Data shown:

━━━━━━

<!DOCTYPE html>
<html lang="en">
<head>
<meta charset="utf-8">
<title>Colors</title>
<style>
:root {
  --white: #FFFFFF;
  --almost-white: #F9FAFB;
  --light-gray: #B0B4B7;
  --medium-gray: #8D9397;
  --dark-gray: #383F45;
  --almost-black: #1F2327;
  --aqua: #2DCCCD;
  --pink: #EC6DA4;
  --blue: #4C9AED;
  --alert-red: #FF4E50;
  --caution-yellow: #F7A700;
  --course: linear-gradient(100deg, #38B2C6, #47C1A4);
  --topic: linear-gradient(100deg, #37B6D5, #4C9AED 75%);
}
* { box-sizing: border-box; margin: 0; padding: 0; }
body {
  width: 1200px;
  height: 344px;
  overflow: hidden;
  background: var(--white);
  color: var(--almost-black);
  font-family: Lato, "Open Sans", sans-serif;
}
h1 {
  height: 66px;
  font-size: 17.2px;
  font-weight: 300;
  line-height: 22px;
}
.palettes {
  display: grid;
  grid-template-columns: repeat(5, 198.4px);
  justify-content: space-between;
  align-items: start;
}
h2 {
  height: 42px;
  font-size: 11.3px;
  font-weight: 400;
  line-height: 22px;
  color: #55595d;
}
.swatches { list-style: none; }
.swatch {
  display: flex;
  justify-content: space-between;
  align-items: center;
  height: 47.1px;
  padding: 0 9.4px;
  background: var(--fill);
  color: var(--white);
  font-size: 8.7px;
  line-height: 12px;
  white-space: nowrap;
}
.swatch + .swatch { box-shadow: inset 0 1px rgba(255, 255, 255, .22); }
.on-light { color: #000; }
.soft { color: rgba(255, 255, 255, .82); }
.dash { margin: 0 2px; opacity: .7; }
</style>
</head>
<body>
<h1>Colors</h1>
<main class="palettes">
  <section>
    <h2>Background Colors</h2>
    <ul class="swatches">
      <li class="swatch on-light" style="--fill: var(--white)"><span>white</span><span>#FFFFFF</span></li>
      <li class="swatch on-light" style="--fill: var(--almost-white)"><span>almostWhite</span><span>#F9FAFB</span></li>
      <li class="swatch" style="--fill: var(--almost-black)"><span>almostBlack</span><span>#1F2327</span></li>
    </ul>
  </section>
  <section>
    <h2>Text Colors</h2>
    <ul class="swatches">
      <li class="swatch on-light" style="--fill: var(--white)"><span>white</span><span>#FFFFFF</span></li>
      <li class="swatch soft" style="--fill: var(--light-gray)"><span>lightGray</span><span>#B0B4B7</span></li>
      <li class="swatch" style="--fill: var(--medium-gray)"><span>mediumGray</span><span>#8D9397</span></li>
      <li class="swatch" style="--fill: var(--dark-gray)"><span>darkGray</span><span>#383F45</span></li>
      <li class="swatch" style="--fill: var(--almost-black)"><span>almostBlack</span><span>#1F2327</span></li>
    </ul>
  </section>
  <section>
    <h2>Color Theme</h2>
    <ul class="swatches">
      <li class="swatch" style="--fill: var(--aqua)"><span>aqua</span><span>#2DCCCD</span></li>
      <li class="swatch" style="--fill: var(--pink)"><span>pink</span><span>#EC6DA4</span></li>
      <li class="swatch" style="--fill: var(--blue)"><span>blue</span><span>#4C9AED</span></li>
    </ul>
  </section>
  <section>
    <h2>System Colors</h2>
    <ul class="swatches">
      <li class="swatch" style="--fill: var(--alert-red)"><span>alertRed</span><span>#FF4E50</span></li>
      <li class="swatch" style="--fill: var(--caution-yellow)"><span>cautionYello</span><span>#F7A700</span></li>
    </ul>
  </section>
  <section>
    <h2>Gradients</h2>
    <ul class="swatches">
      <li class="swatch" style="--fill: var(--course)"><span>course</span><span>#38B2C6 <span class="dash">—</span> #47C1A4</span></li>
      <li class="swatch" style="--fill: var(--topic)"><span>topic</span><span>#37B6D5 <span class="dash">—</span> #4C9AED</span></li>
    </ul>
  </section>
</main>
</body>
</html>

━━━━━━

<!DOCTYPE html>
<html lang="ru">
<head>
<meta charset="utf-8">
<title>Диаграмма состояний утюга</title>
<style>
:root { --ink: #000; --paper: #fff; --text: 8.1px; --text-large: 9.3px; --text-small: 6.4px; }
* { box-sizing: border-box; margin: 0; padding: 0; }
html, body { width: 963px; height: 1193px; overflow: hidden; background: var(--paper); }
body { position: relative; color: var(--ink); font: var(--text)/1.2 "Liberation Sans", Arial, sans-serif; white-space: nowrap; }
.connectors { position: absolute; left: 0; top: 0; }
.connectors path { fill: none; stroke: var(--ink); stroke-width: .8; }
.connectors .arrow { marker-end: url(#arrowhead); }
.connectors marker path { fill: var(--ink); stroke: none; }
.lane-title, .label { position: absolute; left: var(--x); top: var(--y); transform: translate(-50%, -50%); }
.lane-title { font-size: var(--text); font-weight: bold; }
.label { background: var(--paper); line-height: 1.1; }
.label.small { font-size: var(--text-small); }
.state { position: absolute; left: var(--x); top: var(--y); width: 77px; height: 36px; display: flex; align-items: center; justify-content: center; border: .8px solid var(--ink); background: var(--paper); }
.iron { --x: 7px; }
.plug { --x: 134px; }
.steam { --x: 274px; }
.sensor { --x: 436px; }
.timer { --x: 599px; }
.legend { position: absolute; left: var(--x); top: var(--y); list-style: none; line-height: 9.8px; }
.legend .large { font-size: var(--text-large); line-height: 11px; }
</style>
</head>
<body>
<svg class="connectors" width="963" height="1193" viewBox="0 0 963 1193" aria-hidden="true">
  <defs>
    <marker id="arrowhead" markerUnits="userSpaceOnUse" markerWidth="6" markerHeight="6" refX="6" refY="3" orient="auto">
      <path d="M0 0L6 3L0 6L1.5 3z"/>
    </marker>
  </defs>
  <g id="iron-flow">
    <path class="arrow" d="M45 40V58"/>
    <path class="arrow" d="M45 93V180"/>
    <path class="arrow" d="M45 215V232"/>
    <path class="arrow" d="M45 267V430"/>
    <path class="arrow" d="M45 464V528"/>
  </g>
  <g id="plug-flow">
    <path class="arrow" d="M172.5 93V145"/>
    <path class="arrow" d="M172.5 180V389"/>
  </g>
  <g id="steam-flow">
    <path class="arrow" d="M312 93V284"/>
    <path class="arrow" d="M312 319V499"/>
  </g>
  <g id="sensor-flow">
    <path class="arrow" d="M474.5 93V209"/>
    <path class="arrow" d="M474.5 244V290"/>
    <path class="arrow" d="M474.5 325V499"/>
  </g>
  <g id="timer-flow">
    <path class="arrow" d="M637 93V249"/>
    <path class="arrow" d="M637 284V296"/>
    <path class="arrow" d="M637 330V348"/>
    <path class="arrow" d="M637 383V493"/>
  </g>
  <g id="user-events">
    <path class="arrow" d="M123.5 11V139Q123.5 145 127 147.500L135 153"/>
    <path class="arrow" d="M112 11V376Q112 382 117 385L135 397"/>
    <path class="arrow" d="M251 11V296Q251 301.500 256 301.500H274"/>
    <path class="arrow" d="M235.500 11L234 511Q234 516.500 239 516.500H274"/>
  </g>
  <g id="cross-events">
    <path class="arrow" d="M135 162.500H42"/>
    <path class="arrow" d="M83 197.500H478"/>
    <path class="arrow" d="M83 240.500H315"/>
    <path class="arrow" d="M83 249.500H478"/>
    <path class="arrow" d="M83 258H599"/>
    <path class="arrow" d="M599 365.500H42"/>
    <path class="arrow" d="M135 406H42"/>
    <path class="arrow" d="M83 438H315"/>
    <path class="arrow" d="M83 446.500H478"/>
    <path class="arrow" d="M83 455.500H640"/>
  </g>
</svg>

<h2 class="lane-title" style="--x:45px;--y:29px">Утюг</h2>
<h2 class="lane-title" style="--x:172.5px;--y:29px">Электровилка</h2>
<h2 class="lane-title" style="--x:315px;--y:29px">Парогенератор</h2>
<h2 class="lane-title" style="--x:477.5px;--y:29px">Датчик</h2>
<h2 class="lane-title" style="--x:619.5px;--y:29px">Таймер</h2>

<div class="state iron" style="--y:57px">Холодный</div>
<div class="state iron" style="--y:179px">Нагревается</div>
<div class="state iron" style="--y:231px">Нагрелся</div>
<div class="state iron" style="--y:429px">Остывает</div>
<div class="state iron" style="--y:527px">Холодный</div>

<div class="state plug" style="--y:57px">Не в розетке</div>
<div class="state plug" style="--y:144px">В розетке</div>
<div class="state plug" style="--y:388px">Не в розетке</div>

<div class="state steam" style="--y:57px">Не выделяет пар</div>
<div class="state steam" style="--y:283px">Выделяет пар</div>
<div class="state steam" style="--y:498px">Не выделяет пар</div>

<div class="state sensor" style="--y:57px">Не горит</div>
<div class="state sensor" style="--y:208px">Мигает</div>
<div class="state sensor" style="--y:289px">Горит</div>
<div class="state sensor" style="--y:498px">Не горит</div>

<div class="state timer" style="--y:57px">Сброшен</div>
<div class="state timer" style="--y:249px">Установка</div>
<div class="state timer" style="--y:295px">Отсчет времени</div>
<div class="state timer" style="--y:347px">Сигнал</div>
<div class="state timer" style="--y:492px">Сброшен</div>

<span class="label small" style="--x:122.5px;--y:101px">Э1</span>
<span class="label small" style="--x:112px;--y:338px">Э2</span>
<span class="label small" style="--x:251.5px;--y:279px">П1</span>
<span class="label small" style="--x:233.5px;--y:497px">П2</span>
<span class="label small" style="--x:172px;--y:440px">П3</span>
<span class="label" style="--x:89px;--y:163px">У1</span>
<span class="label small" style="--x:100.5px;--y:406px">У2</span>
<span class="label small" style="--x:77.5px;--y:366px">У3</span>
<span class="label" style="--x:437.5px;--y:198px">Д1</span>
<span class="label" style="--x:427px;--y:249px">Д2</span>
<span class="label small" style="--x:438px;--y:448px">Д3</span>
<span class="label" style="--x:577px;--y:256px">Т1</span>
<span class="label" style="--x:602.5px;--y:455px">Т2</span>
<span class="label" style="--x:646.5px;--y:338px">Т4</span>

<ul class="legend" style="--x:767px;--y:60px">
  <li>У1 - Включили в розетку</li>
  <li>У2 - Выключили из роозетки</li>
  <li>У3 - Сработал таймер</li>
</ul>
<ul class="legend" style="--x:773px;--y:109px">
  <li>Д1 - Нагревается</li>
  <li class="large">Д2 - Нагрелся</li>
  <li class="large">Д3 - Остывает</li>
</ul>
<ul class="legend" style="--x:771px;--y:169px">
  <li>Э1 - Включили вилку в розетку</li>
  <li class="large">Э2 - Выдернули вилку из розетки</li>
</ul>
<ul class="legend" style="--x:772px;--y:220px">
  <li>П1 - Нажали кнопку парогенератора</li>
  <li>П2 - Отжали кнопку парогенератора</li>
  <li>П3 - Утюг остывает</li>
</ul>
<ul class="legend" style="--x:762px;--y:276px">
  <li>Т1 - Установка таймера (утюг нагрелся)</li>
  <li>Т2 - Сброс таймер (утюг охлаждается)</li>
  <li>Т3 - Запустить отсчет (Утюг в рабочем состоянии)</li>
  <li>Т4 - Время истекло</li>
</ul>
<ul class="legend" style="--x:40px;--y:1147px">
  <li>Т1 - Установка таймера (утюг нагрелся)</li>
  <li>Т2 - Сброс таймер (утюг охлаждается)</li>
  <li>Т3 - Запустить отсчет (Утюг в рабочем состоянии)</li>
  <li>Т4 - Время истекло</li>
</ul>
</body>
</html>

━━━━━━

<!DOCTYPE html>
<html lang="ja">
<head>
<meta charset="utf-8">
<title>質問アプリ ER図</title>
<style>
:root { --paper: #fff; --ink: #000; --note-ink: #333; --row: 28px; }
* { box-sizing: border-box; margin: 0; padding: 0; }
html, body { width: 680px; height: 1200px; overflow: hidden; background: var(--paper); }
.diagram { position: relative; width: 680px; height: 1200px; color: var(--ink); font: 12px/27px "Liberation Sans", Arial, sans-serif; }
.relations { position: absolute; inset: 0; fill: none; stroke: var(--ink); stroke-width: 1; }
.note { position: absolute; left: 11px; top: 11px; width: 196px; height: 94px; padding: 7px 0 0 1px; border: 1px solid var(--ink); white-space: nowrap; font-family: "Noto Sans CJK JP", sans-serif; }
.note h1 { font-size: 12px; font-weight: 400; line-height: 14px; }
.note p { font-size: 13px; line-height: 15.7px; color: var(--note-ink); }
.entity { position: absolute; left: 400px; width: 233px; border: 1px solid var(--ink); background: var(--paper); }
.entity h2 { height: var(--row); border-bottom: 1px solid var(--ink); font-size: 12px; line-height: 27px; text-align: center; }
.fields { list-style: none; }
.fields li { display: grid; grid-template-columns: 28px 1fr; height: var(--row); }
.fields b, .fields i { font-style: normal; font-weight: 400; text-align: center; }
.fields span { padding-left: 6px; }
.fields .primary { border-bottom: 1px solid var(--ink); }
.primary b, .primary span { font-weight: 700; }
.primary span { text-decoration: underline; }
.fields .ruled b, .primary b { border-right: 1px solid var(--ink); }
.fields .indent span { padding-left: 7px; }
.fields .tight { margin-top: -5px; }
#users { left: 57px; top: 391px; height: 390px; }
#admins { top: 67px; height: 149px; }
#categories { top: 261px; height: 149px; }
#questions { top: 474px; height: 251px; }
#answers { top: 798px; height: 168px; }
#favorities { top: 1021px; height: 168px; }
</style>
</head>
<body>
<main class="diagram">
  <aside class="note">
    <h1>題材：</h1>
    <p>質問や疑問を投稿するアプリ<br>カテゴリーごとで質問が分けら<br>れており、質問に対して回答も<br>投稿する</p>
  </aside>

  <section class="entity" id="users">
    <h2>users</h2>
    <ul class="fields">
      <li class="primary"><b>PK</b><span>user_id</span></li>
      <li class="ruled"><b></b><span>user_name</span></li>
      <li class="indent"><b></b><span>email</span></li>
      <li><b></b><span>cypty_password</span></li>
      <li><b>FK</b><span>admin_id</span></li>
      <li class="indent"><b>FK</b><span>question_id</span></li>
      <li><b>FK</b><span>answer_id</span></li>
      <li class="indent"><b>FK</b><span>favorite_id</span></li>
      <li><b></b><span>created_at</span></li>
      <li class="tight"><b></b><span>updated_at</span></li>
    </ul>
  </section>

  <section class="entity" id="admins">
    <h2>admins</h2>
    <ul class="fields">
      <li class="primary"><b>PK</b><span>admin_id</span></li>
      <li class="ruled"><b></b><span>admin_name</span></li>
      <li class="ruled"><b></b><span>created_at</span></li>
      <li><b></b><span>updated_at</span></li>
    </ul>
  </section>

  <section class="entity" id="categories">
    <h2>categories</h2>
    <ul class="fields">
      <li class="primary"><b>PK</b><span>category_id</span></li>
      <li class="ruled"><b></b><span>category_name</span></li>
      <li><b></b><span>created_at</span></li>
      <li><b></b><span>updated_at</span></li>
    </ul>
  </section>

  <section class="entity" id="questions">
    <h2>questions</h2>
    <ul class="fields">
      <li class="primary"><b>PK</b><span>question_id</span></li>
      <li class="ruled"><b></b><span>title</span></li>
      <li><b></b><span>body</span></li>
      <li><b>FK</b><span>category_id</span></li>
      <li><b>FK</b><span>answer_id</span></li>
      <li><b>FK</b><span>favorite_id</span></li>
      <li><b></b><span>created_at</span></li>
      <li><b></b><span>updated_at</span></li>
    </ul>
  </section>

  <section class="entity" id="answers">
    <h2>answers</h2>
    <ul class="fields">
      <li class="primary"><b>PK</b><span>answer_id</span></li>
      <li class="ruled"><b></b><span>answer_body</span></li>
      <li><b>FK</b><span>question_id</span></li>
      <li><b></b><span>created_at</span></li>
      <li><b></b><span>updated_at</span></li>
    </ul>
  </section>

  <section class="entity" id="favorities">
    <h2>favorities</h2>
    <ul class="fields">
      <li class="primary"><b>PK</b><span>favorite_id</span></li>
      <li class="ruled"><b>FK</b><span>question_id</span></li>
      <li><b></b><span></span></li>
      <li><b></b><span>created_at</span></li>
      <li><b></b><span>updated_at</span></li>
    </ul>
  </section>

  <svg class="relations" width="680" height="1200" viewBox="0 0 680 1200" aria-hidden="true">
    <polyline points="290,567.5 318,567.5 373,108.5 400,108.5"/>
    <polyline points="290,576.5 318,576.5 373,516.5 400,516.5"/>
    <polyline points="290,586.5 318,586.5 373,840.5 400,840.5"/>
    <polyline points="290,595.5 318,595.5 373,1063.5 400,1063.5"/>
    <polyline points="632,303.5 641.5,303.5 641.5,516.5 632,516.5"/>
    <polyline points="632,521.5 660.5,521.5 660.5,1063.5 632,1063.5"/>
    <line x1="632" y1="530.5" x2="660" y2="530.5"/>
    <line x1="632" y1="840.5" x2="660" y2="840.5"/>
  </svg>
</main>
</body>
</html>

━━━━━━

Your objective: Search term "розетку": return each line of the data that contains it.

Exercise response:
  <li>У1 - Включили в розетку</li>
  <li>Э1 - Включили вилку в розетку</li>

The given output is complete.